[FOM] origin of "real"

Irving Anellis irving.anellis at gmail.com
Tue Sep 20 14:29:00 EDT 2011

As Alasdair Urquhart wrote in reply to the question of Thomas Lord on
the origin of "real":

> The origin of the term lies in the 17th century,
> I think, in connection with the solution of
> algebraic equations.  For example, here is
> Descartes in "La Geometrie" (1637):
>  	Neither the true nor the false roots are
>  	always real, sometimes they are imaginary;
>  	that is, while we can always imagine as
>  	many roots for each equation as I have
>  	assigned, yet there is not always a definite
>  	quantity corresponding to each root we
>  	have imagined.
> Thus, the term "real" was introduced as a contrast
> to "imaginary."  This does have some connection
> with the explanation offered below, since
> Descartes no doubt thought of "real solutions"
> as being solutions in the "real world."

The term was introduced by Descartes in French in 1637 in order to
establish a contrast with "imaginary".

The term "real part" was used by Sir William Rowan Hamilton in an 1843
paper.
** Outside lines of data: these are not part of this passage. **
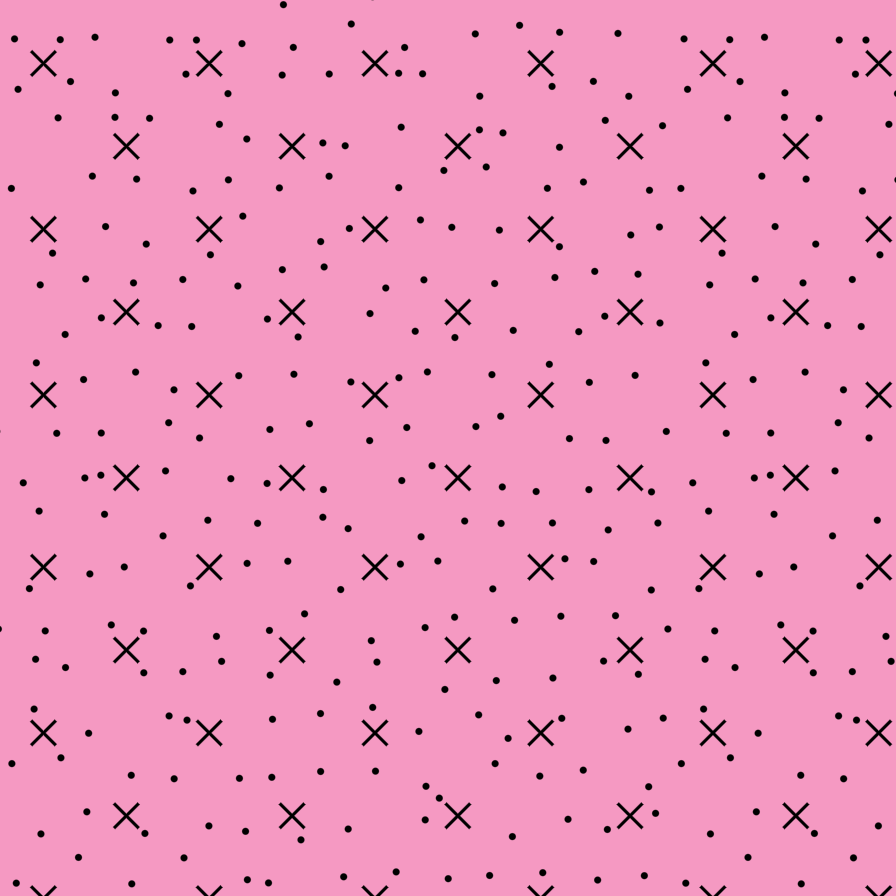
Reproduce this pattern procedurally as a three.js fragment shader.

```glsl
// Thin black crosses on a staggered lattice over flat pink, strewn with small dots.
// The lattice widens slightly at one seam per axis; the dots come from a jittered,
// sideways-wrapping grid and are pushed clear of the nearest cross.

varying vec2 vUv;

const vec3 PINK = vec3(0.96, 0.60, 0.76);
const vec3 INK = vec3(0.0);

// Cross lattice
const float PITCH = 0.185;
const vec2 ORIGIN = vec2(0.0485, -0.003);
const vec2 SEAM = vec2(0.652, 0.417);
const float SEAM_GAP = 0.0072;
const float ARM_LENGTH = 0.0195;
const float ARM_HALF_WIDTH = 0.00175;

// Dots
const float DOT_RADIUS = 0.0039;
const float DOT_COLUMNS = 13.0;
const float TILE_WIDTH = 4.0 * PITCH + SEAM_GAP;
const vec2 DOT_CELL = vec2(TILE_WIDTH / DOT_COLUMNS, 0.055);
const float DOT_JITTER = 0.64;
const float CLEARANCE = 0.0286;

vec2 hash2(vec2 p) {
  vec3 q = fract(vec3(p.xyx) * vec3(0.1031, 0.1030, 0.0973));
  q += dot(q, q.yzx + 33.33);
  return fract((q.xx + q.yz) * q.zy);
}

// Offset from the nearest cross centre, the rows being staggered by half a pitch
vec2 fromCross(vec2 p) {
  vec2 q = p - SEAM_GAP * step(SEAM, p) - ORIGIN;
  vec2 a = q - PITCH * floor(q / PITCH + 0.5);
  vec2 b = q - PITCH * (floor(q / PITCH) + 0.5);
  return dot(a, a) < dot(b, b) ? a : b;
}

float boxDistance(vec2 p, vec2 halfSize) {
  vec2 d = abs(p) - halfSize;
  return length(max(d, 0.0)) + min(max(d.x, d.y), 0.0);
}

float crossDistance(vec2 p) {
  vec2 offset = fromCross(p);
  vec2 diagonal = vec2(offset.x + offset.y, offset.y - offset.x) * 0.70711;
  vec2 arm = vec2(ARM_LENGTH, ARM_HALF_WIDTH);
  return min(boxDistance(diagonal, arm), boxDistance(diagonal, arm.yx));
}

// Centre of the dot in one grid cell, moved outward if it crowds a cross
vec2 dotCentre(vec2 cell) {
  vec2 id = vec2(mod(cell.x, DOT_COLUMNS), cell.y);
  vec2 jitter = (hash2(id + 7.0) - 0.5) * DOT_JITTER;
  float stagger = 0.5 * mod(cell.y, 2.0);
  vec2 centre = (cell + 0.5 + jitter + vec2(stagger, 0.0)) * DOT_CELL;
  vec2 offset = fromCross(centre);
  float reach = max(length(offset), 0.0001);
  return centre + offset / reach * max(CLEARANCE - reach, 0.0);
}

float dotDistance(vec2 p) {
  float nearest = 1.0;
  float row = floor(p.y / DOT_CELL.y);
  for (int j = -1; j <= 1; j++) {
    float y = row + float(j);
    float column = floor(p.x / DOT_CELL.x - 0.5 * mod(y, 2.0));
    for (int i = -1; i <= 1; i++) {
      vec2 centre = dotCentre(vec2(column + float(i), y));
      nearest = min(nearest, distance(p, centre));
    }
  }
  return nearest - DOT_RADIUS;
}

void main() {
  float edge = 0.8 * max(fwidth(vUv.x), fwidth(vUv.y));
  float shape = min(crossDistance(vUv), dotDistance(vUv));
  float ink = 1.0 - smoothstep(-edge, edge, shape);
  gl_FragColor = vec4(mix(PINK, INK, ink), 1.0);
}
```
He was referring to the vector and scalar portions of a
quaternion."Real part" also occurs in a paper by Hamilton in
Philosophical Magazine XXIX (1846), p. 26, where he wrote: "The
algebraically real part may receive, according to the question in
which it occurs, all values contained on the one scale of progression
of numbers from negative to positive infinity; we shall call it
therefore the scalar part, or simply the scalar of the quaternion, and
shall form its symbol by prefixing, to the symbol of the quaternion,
the characteristic Scal., or simply S"

Someone on a history of mathematics discussion group or history of
mathematics list should be able to provide a much more definitive and
detailed reply.

Irving H. Anellis

Visiting Research Associate
Peirce Edition Project
Indiana University-Purdue University at Indianapolis

More information about the FOM mailing list